__What is expected__: The complete set of records below must be repeated precisely as given.

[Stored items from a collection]

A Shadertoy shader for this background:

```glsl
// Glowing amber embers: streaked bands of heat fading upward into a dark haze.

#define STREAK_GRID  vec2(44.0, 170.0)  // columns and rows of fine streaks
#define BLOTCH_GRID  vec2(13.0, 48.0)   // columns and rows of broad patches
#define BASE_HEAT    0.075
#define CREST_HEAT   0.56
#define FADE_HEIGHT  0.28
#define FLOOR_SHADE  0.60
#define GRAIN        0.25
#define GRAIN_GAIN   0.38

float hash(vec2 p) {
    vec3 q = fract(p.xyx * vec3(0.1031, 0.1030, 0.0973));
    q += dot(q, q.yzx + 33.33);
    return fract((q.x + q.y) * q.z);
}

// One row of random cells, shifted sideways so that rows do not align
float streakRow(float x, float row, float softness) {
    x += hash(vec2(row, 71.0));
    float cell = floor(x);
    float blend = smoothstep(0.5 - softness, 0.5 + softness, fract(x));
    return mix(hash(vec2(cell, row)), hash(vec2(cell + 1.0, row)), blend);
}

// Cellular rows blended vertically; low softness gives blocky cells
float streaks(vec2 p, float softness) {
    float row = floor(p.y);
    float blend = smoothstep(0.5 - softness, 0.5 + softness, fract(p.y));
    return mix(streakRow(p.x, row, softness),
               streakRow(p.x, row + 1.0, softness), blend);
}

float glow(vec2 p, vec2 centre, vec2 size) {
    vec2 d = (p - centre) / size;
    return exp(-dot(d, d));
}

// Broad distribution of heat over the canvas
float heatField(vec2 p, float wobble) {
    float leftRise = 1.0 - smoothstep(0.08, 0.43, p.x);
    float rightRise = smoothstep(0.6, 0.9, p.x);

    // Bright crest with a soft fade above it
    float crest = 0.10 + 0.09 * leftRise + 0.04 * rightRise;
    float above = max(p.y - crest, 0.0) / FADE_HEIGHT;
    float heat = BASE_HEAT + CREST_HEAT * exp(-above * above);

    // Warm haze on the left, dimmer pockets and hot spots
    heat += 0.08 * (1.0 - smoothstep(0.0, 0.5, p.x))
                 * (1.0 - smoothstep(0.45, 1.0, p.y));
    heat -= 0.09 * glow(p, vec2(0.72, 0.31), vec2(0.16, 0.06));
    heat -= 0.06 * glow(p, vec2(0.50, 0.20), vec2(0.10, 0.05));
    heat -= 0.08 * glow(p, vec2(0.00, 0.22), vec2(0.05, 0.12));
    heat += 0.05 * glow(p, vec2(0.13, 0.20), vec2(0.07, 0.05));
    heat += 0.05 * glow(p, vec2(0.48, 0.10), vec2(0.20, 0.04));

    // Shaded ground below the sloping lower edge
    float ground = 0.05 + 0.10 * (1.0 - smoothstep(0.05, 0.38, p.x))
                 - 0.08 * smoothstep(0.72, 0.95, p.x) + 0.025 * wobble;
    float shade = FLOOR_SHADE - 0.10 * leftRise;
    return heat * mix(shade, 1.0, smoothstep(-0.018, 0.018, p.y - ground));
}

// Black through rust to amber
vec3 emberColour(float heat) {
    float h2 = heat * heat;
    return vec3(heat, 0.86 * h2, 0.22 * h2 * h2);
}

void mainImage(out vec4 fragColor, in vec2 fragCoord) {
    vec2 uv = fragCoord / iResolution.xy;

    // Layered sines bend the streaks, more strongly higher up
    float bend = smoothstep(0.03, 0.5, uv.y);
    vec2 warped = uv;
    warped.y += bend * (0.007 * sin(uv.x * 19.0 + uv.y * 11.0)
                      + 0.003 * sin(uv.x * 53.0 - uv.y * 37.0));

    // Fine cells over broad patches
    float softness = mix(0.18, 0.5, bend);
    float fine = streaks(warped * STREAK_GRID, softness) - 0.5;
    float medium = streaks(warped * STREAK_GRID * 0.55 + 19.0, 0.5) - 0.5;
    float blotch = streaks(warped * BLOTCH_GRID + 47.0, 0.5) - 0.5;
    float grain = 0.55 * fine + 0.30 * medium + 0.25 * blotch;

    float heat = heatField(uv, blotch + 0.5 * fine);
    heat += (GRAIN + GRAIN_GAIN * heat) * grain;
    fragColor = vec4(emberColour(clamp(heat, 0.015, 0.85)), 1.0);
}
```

__Result of the task__:
A Shadertoy shader for this background:

```glsl
// Glowing amber embers: streaked bands of heat fading upward into a dark haze.

#define STREAK_GRID  vec2(44.0, 170.0)  // columns and rows of fine streaks
#define BLOTCH_GRID  vec2(13.0, 48.0)   // columns and rows of broad patches
#define BASE_HEAT    0.075
#define CREST_HEAT   0.56
#define FADE_HEIGHT  0.28
#define FLOOR_SHADE  0.60
#define GRAIN        0.25
#define GRAIN_GAIN   0.38

float hash(vec2 p) {
    vec3 q = fract(p.xyx * vec3(0.1031, 0.1030, 0.0973));
    q += dot(q, q.yzx + 33.33);
    return fract((q.x + q.y) * q.z);
}

// One row of random cells, shifted sideways so that rows do not align
float streakRow(float x, float row, float softness) {
    x += hash(vec2(row, 71.0));
    float cell = floor(x);
    float blend = smoothstep(0.5 - softness, 0.5 + softness, fract(x));
    return mix(hash(vec2(cell, row)), hash(vec2(cell + 1.0, row)), blend);
}

// Cellular rows blended vertically; low softness gives blocky cells
float streaks(vec2 p, float softness) {
    float row = floor(p.y);
    float blend = smoothstep(0.5 - softness, 0.5 + softness, fract(p.y));
    return mix(streakRow(p.x, row, softness),
               streakRow(p.x, row + 1.0, softness), blend);
}

float glow(vec2 p, vec2 centre, vec2 size) {
    vec2 d = (p - centre) / size;
    return exp(-dot(d, d));
}

// Broad distribution of heat over the canvas
float heatField(vec2 p, float wobble) {
    float leftRise = 1.0 - smoothstep(0.08, 0.43, p.x);
    float rightRise = smoothstep(0.6, 0.9, p.x);

    // Bright crest with a soft fade above it
    float crest = 0.10 + 0.09 * leftRise + 0.04 * rightRise;
    float above = max(p.y - crest, 0.0) / FADE_HEIGHT;
    float heat = BASE_HEAT + CREST_HEAT * exp(-above * above);

    // Warm haze on the left, dimmer pockets and hot spots
    heat += 0.08 * (1.0 - smoothstep(0.0, 0.5, p.x))
                 * (1.0 - smoothstep(0.45, 1.0, p.y));
    heat -= 0.09 * glow(p, vec2(0.72, 0.31), vec2(0.16, 0.06));
    heat -= 0.06 * glow(p, vec2(0.50, 0.20), vec2(0.10, 0.05));
    heat -= 0.08 * glow(p, vec2(0.00, 0.22), vec2(0.05, 0.12));
    heat += 0.05 * glow(p, vec2(0.13, 0.20), vec2(0.07, 0.05));
    heat += 0.05 * glow(p, vec2(0.48, 0.10), vec2(0.20, 0.04));

    // Shaded ground below the sloping lower edge
    float ground = 0.05 + 0.10 * (1.0 - smoothstep(0.05, 0.38, p.x))
                 - 0.08 * smoothstep(0.72, 0.95, p.x) + 0.025 * wobble;
    float shade = FLOOR_SHADE - 0.10 * leftRise;
    return heat * mix(shade, 1.0, smoothstep(-0.018, 0.018, p.y - ground));
}

// Black through rust to amber
vec3 emberColour(float heat) {
    float h2 = heat * heat;
    return vec3(heat, 0.86 * h2, 0.22 * h2 * h2);
}

void mainImage(out vec4 fragColor, in vec2 fragCoord) {
    vec2 uv = fragCoord / iResolution.xy;

    // Layered sines bend the streaks, more strongly higher up
    float bend = smoothstep(0.03, 0.5, uv.y);
    vec2 warped = uv;
    warped.y += bend * (0.007 * sin(uv.x * 19.0 + uv.y * 11.0)
                      + 0.003 * sin(uv.x * 53.0 - uv.y * 37.0));

    // Fine cells over broad patches
    float softness = mix(0.18, 0.5, bend);
    float fine = streaks(warped * STREAK_GRID, softness) - 0.5;
    float medium = streaks(warped * STREAK_GRID * 0.55 + 19.0, 0.5) - 0.5;
    float blotch = streaks(warped * BLOTCH_GRID + 47.0, 0.5) - 0.5;
    float grain = 0.55 * fine + 0.30 * medium + 0.25 * blotch;

    float heat = heatField(uv, blotch + 0.5 * fine);
    heat += (GRAIN + GRAIN_GAIN * heat) * grain;
    fragColor = vec4(emberColour(clamp(heat, 0.015, 0.85)), 1.0);
}
```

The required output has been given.